“Quote” symbol by Henry Ryder, from The Noun Project collection.
“Note” symbol by Brendan Lynch, from the Noune Project collection.
“Pawn” symbol by Kenneth Von Alt, from The Noun Project collection.
“Dialog” symbol by Dima Yagnyuk, from The Noun Project collection.

This graphic is released under a Creative Commons Attribution license.

So, a little background: John made some observations about RPG rules presentation on a Google Plus thread. Luke Crane suggested this could be modeled as a hierarchy by some designerly folks. I took the case and made slight slight tweaks broaden the scope to board games, too. Feel free to use this in your discussions.
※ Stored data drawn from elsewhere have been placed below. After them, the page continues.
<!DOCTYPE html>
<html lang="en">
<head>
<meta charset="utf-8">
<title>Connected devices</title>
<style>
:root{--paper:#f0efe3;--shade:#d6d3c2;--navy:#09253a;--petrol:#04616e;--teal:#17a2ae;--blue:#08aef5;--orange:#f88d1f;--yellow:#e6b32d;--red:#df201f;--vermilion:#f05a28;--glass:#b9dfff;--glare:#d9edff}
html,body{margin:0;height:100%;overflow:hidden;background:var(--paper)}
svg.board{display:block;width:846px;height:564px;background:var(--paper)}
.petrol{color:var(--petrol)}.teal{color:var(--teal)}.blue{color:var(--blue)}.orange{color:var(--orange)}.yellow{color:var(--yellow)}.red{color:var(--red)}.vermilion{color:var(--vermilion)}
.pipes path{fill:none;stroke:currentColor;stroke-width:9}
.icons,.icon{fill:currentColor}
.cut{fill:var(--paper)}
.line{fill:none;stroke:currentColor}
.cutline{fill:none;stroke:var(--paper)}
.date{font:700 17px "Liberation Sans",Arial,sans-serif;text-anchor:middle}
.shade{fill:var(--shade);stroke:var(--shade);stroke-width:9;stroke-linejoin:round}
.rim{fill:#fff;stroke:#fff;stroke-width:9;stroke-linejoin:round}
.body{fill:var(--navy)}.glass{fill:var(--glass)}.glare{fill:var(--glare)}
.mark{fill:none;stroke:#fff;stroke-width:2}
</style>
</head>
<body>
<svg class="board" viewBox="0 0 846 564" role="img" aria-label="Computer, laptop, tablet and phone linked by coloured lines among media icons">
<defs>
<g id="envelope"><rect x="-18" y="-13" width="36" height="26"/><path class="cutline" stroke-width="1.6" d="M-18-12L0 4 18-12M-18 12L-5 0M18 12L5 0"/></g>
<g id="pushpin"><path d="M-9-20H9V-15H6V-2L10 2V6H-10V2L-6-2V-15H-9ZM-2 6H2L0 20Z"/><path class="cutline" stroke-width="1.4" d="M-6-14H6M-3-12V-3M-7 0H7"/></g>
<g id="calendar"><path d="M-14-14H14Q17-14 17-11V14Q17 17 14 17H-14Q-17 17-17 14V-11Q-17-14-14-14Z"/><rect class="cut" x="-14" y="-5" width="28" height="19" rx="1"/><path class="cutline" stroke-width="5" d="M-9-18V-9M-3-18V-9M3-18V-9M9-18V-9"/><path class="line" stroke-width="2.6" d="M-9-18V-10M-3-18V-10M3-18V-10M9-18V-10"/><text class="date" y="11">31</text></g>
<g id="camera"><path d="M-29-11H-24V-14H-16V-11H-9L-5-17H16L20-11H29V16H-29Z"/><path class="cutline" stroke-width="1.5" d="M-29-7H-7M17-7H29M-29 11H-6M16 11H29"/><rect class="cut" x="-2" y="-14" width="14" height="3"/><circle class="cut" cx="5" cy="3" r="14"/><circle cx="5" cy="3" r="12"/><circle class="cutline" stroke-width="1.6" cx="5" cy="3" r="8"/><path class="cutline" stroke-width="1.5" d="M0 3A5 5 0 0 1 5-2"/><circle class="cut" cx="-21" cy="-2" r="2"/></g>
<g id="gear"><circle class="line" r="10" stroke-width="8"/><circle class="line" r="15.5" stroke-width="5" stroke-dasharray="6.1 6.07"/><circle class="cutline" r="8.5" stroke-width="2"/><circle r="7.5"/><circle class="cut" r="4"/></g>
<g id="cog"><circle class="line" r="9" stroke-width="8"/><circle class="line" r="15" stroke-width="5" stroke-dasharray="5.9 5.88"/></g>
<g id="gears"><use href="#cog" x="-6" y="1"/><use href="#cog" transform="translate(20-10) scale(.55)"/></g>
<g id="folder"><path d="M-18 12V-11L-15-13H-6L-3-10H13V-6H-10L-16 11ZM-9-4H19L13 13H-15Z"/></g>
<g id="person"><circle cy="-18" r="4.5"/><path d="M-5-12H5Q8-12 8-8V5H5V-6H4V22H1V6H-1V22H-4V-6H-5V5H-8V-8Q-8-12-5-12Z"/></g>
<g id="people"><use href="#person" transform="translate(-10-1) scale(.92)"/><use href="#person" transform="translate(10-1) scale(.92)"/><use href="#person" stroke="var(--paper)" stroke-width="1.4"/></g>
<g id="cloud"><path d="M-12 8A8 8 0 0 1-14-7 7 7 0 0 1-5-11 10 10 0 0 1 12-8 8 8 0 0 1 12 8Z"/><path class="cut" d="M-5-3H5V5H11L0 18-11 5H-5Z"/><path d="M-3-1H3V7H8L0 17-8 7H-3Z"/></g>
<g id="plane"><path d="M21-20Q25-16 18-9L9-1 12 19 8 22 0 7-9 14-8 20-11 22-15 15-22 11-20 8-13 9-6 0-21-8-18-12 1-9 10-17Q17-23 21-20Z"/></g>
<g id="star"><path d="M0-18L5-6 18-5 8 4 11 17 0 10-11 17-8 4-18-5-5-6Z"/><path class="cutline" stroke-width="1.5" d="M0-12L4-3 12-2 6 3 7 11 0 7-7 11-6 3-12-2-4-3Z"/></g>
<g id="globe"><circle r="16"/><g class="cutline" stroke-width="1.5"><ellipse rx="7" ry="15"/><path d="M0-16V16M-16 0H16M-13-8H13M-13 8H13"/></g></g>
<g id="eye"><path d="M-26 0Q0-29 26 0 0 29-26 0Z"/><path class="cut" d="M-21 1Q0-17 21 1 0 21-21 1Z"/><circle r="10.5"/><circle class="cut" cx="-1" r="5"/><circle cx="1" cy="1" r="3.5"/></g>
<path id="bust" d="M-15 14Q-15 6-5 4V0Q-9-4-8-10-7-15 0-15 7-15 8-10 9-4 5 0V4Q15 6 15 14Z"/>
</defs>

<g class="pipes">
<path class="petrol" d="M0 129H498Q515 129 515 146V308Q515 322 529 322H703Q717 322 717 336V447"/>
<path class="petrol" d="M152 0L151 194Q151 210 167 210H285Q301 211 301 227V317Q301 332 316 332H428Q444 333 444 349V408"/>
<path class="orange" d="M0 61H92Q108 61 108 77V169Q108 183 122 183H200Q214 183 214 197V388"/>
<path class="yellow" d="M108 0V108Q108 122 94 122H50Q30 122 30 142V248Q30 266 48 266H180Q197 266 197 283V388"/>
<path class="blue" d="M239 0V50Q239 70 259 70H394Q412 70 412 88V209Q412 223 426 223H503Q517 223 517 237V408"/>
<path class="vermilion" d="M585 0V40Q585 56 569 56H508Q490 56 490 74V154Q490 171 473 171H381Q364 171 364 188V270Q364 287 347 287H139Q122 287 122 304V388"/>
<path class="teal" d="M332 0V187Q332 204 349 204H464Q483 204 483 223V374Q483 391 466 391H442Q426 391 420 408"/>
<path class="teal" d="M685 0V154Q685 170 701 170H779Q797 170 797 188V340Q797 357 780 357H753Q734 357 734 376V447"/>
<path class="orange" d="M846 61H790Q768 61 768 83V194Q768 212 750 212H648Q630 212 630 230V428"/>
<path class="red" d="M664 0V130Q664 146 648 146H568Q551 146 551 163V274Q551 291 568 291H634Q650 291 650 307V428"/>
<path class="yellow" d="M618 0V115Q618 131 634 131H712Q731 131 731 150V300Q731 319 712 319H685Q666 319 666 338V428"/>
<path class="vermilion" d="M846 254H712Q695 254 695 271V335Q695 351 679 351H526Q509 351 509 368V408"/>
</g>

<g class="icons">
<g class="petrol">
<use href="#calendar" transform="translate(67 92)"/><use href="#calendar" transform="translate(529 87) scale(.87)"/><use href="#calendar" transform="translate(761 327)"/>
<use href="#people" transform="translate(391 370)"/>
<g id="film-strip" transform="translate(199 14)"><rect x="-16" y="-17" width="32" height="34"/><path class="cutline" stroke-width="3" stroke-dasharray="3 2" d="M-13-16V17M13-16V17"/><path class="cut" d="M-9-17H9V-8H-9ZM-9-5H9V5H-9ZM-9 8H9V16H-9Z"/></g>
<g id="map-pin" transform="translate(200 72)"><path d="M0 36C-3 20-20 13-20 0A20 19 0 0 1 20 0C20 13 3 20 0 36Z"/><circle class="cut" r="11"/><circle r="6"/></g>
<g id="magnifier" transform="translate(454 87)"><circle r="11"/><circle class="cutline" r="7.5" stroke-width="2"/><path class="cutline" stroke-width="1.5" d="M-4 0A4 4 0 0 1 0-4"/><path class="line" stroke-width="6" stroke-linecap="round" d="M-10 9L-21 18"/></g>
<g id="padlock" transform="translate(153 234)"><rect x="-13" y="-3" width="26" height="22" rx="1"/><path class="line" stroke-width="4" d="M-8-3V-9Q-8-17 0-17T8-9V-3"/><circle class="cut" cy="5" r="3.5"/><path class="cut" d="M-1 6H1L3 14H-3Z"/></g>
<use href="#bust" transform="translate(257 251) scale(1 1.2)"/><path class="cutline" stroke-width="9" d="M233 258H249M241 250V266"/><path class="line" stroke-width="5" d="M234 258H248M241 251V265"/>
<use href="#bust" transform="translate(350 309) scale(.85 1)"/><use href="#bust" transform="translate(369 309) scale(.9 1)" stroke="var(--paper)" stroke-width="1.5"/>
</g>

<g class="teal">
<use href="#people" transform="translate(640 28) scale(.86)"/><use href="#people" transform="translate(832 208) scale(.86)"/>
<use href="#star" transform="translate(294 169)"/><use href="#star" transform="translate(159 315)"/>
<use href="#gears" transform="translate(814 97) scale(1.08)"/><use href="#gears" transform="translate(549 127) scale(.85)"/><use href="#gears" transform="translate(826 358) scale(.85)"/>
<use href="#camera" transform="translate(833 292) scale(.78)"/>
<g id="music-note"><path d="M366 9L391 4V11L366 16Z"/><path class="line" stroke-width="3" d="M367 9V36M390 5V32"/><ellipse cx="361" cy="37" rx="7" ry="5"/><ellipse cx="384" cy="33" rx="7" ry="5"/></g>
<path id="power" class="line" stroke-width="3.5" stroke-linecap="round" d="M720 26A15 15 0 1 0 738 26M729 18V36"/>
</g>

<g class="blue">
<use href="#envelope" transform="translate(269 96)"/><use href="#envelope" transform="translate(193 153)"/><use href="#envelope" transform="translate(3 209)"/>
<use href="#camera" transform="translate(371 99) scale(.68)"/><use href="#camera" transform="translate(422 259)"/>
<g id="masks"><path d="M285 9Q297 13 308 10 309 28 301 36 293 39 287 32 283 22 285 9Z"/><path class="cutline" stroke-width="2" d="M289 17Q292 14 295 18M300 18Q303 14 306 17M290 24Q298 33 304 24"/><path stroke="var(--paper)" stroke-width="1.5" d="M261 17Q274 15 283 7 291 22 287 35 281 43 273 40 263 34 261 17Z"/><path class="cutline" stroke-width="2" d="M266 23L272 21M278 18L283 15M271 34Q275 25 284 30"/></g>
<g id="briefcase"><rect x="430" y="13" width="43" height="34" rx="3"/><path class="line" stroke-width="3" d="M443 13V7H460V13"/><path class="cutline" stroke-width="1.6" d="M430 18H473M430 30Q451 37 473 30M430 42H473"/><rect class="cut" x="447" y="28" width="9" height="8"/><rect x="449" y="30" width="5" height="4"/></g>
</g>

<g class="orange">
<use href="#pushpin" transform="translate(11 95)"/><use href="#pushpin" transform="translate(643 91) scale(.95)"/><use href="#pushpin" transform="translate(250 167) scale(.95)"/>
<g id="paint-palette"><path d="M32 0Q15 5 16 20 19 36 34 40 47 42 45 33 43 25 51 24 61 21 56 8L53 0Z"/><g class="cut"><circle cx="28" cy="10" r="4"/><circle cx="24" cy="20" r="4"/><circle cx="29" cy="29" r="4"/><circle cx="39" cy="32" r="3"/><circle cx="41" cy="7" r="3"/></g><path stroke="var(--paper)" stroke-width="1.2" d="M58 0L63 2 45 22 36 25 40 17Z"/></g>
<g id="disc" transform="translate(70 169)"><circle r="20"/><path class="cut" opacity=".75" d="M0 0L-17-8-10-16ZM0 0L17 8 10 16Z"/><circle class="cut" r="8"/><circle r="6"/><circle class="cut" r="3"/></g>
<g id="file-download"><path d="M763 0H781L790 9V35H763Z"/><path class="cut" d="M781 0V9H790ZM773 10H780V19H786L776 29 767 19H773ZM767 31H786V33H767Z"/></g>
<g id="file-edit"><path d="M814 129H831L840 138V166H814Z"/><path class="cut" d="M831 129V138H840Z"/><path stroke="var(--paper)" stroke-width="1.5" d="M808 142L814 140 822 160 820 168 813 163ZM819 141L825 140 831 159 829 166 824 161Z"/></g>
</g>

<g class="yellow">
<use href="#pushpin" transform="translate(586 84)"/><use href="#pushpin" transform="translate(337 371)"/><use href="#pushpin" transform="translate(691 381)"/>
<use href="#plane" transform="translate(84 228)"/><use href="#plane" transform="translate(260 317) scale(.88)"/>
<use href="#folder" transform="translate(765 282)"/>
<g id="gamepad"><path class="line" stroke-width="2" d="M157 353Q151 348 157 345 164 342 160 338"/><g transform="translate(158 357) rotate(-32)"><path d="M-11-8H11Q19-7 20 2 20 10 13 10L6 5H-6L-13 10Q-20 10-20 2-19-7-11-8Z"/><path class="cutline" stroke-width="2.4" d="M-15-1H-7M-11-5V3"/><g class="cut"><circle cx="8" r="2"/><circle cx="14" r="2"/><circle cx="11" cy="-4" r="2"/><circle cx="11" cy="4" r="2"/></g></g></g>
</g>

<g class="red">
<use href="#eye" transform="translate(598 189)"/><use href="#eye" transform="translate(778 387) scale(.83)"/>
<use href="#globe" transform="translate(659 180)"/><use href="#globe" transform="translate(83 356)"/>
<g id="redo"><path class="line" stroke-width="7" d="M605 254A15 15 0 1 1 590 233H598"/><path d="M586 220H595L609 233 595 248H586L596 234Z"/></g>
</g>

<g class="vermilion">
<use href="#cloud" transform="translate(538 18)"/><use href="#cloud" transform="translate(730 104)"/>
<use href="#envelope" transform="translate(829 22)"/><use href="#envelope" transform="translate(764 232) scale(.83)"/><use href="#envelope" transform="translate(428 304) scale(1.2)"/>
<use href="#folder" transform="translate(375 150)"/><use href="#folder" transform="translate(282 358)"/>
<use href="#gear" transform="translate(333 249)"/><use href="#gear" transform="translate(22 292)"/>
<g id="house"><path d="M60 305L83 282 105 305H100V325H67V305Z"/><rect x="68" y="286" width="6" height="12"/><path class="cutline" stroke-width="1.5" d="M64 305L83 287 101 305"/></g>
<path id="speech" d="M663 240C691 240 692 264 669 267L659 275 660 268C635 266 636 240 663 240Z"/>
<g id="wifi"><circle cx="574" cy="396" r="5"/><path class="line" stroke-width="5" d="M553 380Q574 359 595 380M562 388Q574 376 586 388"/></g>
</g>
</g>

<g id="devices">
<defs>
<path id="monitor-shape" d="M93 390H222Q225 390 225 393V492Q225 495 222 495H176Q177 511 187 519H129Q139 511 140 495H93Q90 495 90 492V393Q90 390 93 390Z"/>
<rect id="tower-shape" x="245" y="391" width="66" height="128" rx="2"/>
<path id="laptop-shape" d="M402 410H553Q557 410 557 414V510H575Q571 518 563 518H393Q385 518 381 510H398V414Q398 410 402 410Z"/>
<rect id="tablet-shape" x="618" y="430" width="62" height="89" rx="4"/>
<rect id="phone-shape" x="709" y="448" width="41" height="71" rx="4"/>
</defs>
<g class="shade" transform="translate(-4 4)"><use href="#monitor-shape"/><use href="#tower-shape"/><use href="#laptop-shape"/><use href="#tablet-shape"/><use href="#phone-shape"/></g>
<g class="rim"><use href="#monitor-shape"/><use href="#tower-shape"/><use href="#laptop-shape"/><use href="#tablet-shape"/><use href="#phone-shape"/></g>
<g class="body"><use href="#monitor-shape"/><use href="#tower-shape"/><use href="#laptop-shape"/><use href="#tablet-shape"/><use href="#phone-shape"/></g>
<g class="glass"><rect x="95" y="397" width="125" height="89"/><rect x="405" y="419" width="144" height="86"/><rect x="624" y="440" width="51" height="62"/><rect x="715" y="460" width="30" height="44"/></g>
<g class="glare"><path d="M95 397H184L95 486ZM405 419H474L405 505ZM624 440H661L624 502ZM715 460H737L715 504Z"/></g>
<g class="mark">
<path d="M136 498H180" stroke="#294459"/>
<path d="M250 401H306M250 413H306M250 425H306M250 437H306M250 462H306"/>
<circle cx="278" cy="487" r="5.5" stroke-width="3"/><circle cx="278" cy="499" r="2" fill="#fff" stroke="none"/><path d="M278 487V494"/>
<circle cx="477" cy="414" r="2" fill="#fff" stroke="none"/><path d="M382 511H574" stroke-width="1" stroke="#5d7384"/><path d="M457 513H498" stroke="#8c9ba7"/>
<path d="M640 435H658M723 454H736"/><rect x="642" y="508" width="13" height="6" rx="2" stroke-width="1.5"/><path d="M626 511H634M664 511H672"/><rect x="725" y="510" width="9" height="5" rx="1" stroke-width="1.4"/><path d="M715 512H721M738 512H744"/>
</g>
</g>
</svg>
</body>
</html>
I'm not really interested in getting into game theory debates though. :)


  1. I can't get access to the source document. Is it set to public? Cause if it isn't I don't think I'm the only one with this issue.

  2. D'oh! It's here: http://dl.dropbox.com/u/7247980/HierarchyofInterface.indd

  3. the quote at the bottom is difficult for me to read on any of my pcs.

  4. The original quote is available from the linked source, but here it is copied and pasted.

    “This is why I feel game interfaces (character sheets, cheat sheets) are more important than rules text and rules text is more important than rules and rules are more important than design intent when it comes to actual play... we generally can’t assume players will read the rules, that GMs won’t remember more than 5-7 distinct pieces of information at a time without reference, and if we don’t provide teaching tools, that the game will be taught correctly.”



Post a Comment

Popular posts from this blog

5 Graphic Design and Typography Tips for your Card Game

Troubleshooting: How to fix "Remove Blank Lines for Empty Fields" in InDesign Data Merge

One Thing to Avoid in Game Design